Here’s how Mooyah is doing it. Instead of incentivizing customers to post positive reviews on their own, the brand is motivating its team members and franchisees to solicit the positive reviews from customers. Mooyah rewards team members whenever their name is mentioned in a five-star review.
“We found that this program would help us by turning every shopper into a mystery shopper in our team members’ minds,” Anderson-Liu says. “We thought if we could change their mindset a little bit to say, ‘this isn’t just a guest’ or ‘this is just a person in front of me,’ this is somebody who could actually improve my livelihood and my standing here at Mooyah.”
Along with recognition by the brand, employees who are called out in a positive review can choose from different rewards depending on how many reviews come in each month. The different tiers include rewards when a team member reaches five or more reviews in a month and a second tier of different gifts when an employee reaches 10 reviews. If a team member achieves 11-plus reviews in a month they are entered into a $250 value gift raffle. Each quarter, the franchisees with the highest rating will receive a cash reward.
Employee retention has improved since the program kicked off in January, Anderson-Liu says.
“By rewarding the team members instead of the guests, we're getting them to stick around a little bit longer than they might have otherwise,” she says.
Anderson-Liu notes that millennials make up a large part of Mooyah’s workforce and they enjoy being recognized for their hard work. The top employees are called out by name in the company’s biweekly newsletter and that’s a rewarding experience, she says.

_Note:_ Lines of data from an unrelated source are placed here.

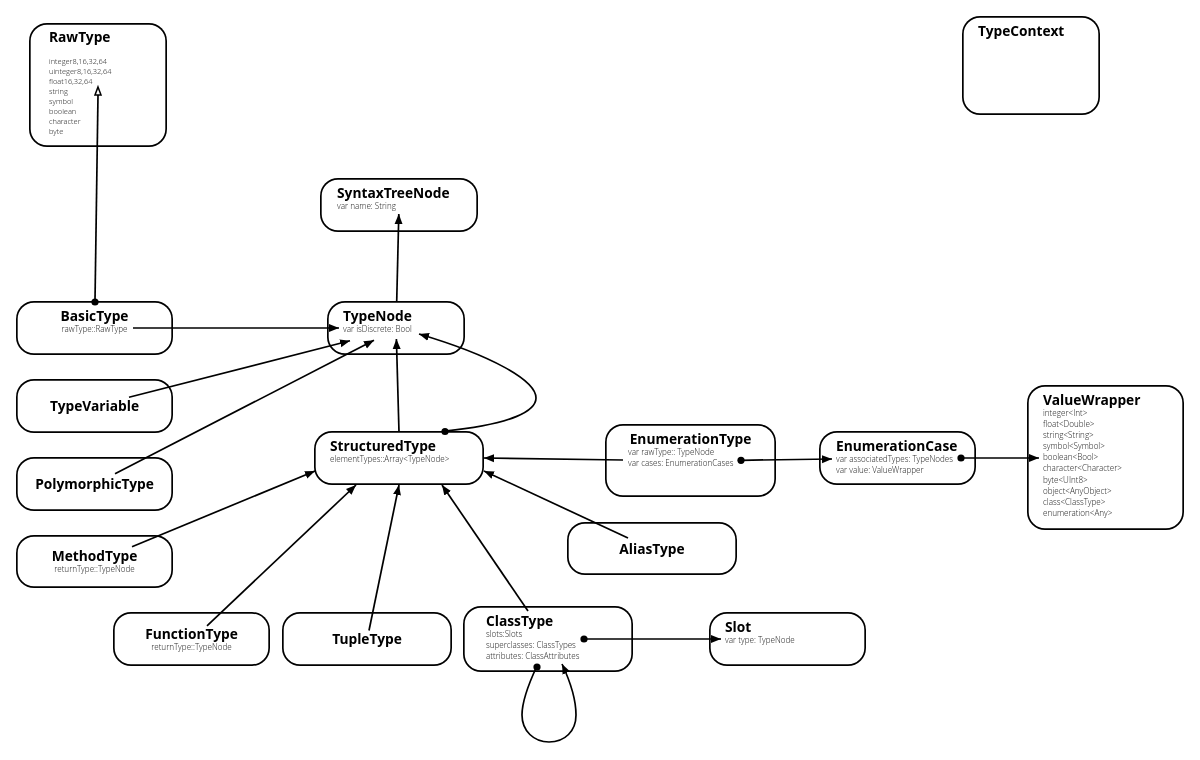
<!DOCTYPE html>
<html lang="en">
<head>
<meta charset="utf-8">
<title>Type model diagram</title>
<style>
:root { --ink: #000; --paper: #fff; --detail: #161616; }
* { box-sizing: border-box; margin: 0; padding: 0; }
body { width: 1200px; height: 760px; overflow: hidden; background: var(--paper); }
.diagram { position: relative; width: 1200px; height: 760px; overflow: hidden; }
.node {
  position: absolute; left: var(--x); top: var(--y); width: var(--w); height: var(--h);
  display: flex; flex-direction: column;
  padding: 6px 0 0 var(--inset, 17px);
  border-radius: 18px; background: var(--paper);
  box-shadow: inset 0 0 0 1.7px var(--ink);
  white-space: nowrap;
}
.node h2 {
  font: 700 14.4px/18px "Noto Sans", sans-serif; color: var(--ink);
  transform: scaleX(.955); transform-origin: left;
}
.node ul { margin-top: -1px; transform: scaleX(.93); transform-origin: left; }
.node li { list-style: none; font: 300 8.7px/11.1px "Open Sans", sans-serif; color: var(--detail); }
.node.centered { padding-left: 0; text-align: center; }
.node.centered h2, .node.centered ul, .node.enumeration h2 { transform-origin: center; }
.node.middle { padding-top: 0; justify-content: center; }
.node.raw { padding-top: 5px; }
.raw ul { margin-top: 10px; }
.raw li { font-size: 8px; line-height: 10px; }
.node.enumeration { padding-left: 0; }
.enumeration h2 { text-align: center; }
.enumeration ul { margin-left: 23px; }
.edges { position: absolute; left: 0; top: 0; fill: none; stroke: var(--ink); stroke-width: 1.7; }
.edges circle { fill: var(--ink); stroke: none; }
.arrows > * { marker-end: url(#arrow); }
</style>
</head>
<body>
<main class="diagram">
  <article class="node raw" style="--x:29px;--y:23px;--w:138px;--h:124px;--inset:20px">
    <h2>RawType</h2>
    <ul>
      <li>integer8,16,32,64</li><li>uinteger8,16,32,64</li><li>float16,32,64</li><li>string</li>
      <li>symbol</li><li>boolean</li><li>character</li><li>byte</li>
    </ul>
  </article>
  <article class="node" style="--x:962px;--y:16px;--w:138px;--h:99px;--inset:16px">
    <h2>TypeContext</h2>
  </article>
  <article class="node" style="--x:320px;--y:178px;--w:158px;--h:54px">
    <h2>SyntaxTreeNode</h2>
    <ul><li>var name: String</li></ul>
  </article>
  <article class="node centered" style="--x:16px;--y:301px;--w:157px;--h:54px">
    <h2>BasicType</h2>
    <ul><li>rawType::RawType</li></ul>
  </article>
  <article class="node" style="--x:327px;--y:301px;--w:138px;--h:54px;--inset:16px">
    <h2>TypeNode</h2>
    <ul><li>var isDiscrete: Bool</li></ul>
  </article>
  <article class="node centered middle" style="--x:16px;--y:379px;--w:157px;--h:54px">
    <h2>TypeVariable</h2>
  </article>
  <article class="node centered middle" style="--x:16px;--y:457px;--w:157px;--h:54px">
    <h2>PolymorphicType</h2>
  </article>
  <article class="node centered middle" style="--x:16px;--y:535px;--w:157px;--h:53px">
    <h2>MethodType</h2>
    <ul><li>returnType::TypeNode</li></ul>
  </article>
  <article class="node centered middle" style="--x:113px;--y:612px;--w:157px;--h:54px">
    <h2>FunctionType</h2>
    <ul><li>returnType::TypeNode</li></ul>
  </article>
  <article class="node centered middle" style="--x:282px;--y:612px;--w:170px;--h:54px">
    <h2>TupleType</h2>
  </article>
  <article class="node" style="--x:314px;--y:431px;--w:170px;--h:54px;--inset:16px">
    <h2>StructuredType</h2>
    <ul><li>elementTypes::Array&lt;TypeNode&gt;</li></ul>
  </article>
  <article class="node" style="--x:463px;--y:606px;--w:170px;--h:66px;--inset:23px">
    <h2>ClassType</h2>
    <ul><li>slots:Slots</li><li>superclasses: ClassTypes</li><li>attributes: ClassAttributes</li></ul>
  </article>
  <article class="node" style="--x:709px;--y:612px;--w:157px;--h:54px;--inset:16px">
    <h2>Slot</h2>
    <ul><li>var type: TypeNode</li></ul>
  </article>
  <article class="node centered middle" style="--x:567px;--y:522px;--w:170px;--h:53px">
    <h2>AliasType</h2>
  </article>
  <article class="node enumeration" style="--x:605px;--y:424px;--w:171px;--h:73px">
    <h2>EnumerationType</h2>
    <ul><li>var rawType:: TypeNode</li><li>var cases: EnumerationCases</li></ul>
  </article>
  <article class="node" style="--x:819px;--y:431px;--w:157px;--h:54px">
    <h2>EnumerationCase</h2>
    <ul><li>var associatedTypes: TypeNodes</li><li>var value: ValueWrapper</li></ul>
  </article>
  <article class="node" style="--x:1027px;--y:385px;--w:157px;--h:145px;--inset:16px">
    <h2>ValueWrapper</h2>
    <ul>
      <li>integer&lt;Int&gt;</li><li>float&lt;Double&gt;</li><li>string&lt;String&gt;</li><li>symbol&lt;Symbol&gt;</li>
      <li>boolean&lt;Bool&gt;</li><li>character&lt;Character&gt;</li><li>byte&lt;UInt8&gt;</li>
      <li>object&lt;AnyObject&gt;</li><li>class&lt;ClassType&gt;</li><li>enumeration&lt;Any&gt;</li>
    </ul>
  </article>

  <svg class="edges" width="1200" height="760" viewBox="0 0 1200 760" aria-hidden="true">
    <defs>
      <marker id="arrow" markerUnits="userSpaceOnUse" markerWidth="12" markerHeight="10" refX="10" refY="5" orient="auto">
        <polygon points="0,1 10,5 0,9" fill="#000" stroke="none"/>
      </marker>
    </defs>
    <g class="arrows">
      <line x1="133" y1="328" x2="339" y2="328"/>
      <line x1="129" y1="397.3" x2="350" y2="340.8"/>
      <line x1="115" y1="473.7" x2="374" y2="340.3"/>
      <line x1="396.7" y1="302" x2="398.8" y2="214"/>
      <line x1="399" y1="432" x2="396.4" y2="339"/>
      <path d="M445 431C515 424 536 410 536 398C536 380 490 355 419 334"/>
      <line x1="132" y1="546.7" x2="315" y2="471"/>
      <line x1="207" y1="625.8" x2="356" y2="485"/>
      <line x1="369" y1="630.5" x2="399" y2="485"/>
      <line x1="528" y1="611" x2="442" y2="485"/>
      <line x1="628" y1="538" x2="484" y2="471"/>
      <line x1="623" y1="460" x2="484" y2="458"/>
      <line x1="741" y1="460.3" x2="832" y2="459"/>
      <line x1="961" y1="458" x2="1039" y2="458"/>
      <line x1="584" y1="639" x2="721" y2="639"/>
      <path d="M537 666C529 683 522 700 522 715C522 731 534 742 549 742C565 742 576 731 576 715C576 700 570 681 562 664"/>
    </g>
    <line x1="95" y1="301" x2="98" y2="95"/>
    <polygon points="98,87 101,95 95,95" fill="#fff" stroke-width="1.5"/>
    <g>
      <circle cx="95" cy="302" r="3.6"/>
      <circle cx="445" cy="431.5" r="3.6"/>
      <circle cx="741" cy="460.3" r="3.6"/>
      <circle cx="961" cy="458" r="3.6"/>
      <circle cx="584" cy="639" r="3.6"/>
      <circle cx="537" cy="667" r="3.6"/>
    </g>
  </svg>
</main>
</body>
</html>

“We've gotten really great feedback from team members, which we often don't hear,” Anderson-Liu says. “We're getting tons of thank you emails from them, just for recognizing them and finding a way to connect with them in a way that matters to them, which is sometimes difficult. To be able to recognize those people who are working really hard and who are the heart of our brand is great.”
The program is motivating employees to interact more with customers and pay attention to details that might have been overlooked before. From ordering to table touches, workers are finding different ways to encourage guests to leave a review. In some cases, they’re also helping rectify a situation before it turns into a negative review. When a business resolves a complaint in the customer’s favor, they are likely to do return and do business with the brand again 70 percent of the time, according to Lee Resources.
Employees are now using instruction cards to help guests learn about the program and guide them through the process to leave a review.
“We equip our team members with these cards and then we've trained them to look for specific opportunities, like table touches,” Anderson-Liu says. “When we go around and do that table touch and ask them how their meal is. If they say, ‘Well, it wasn't great,” it allows us to catch that and make it right on the spot.”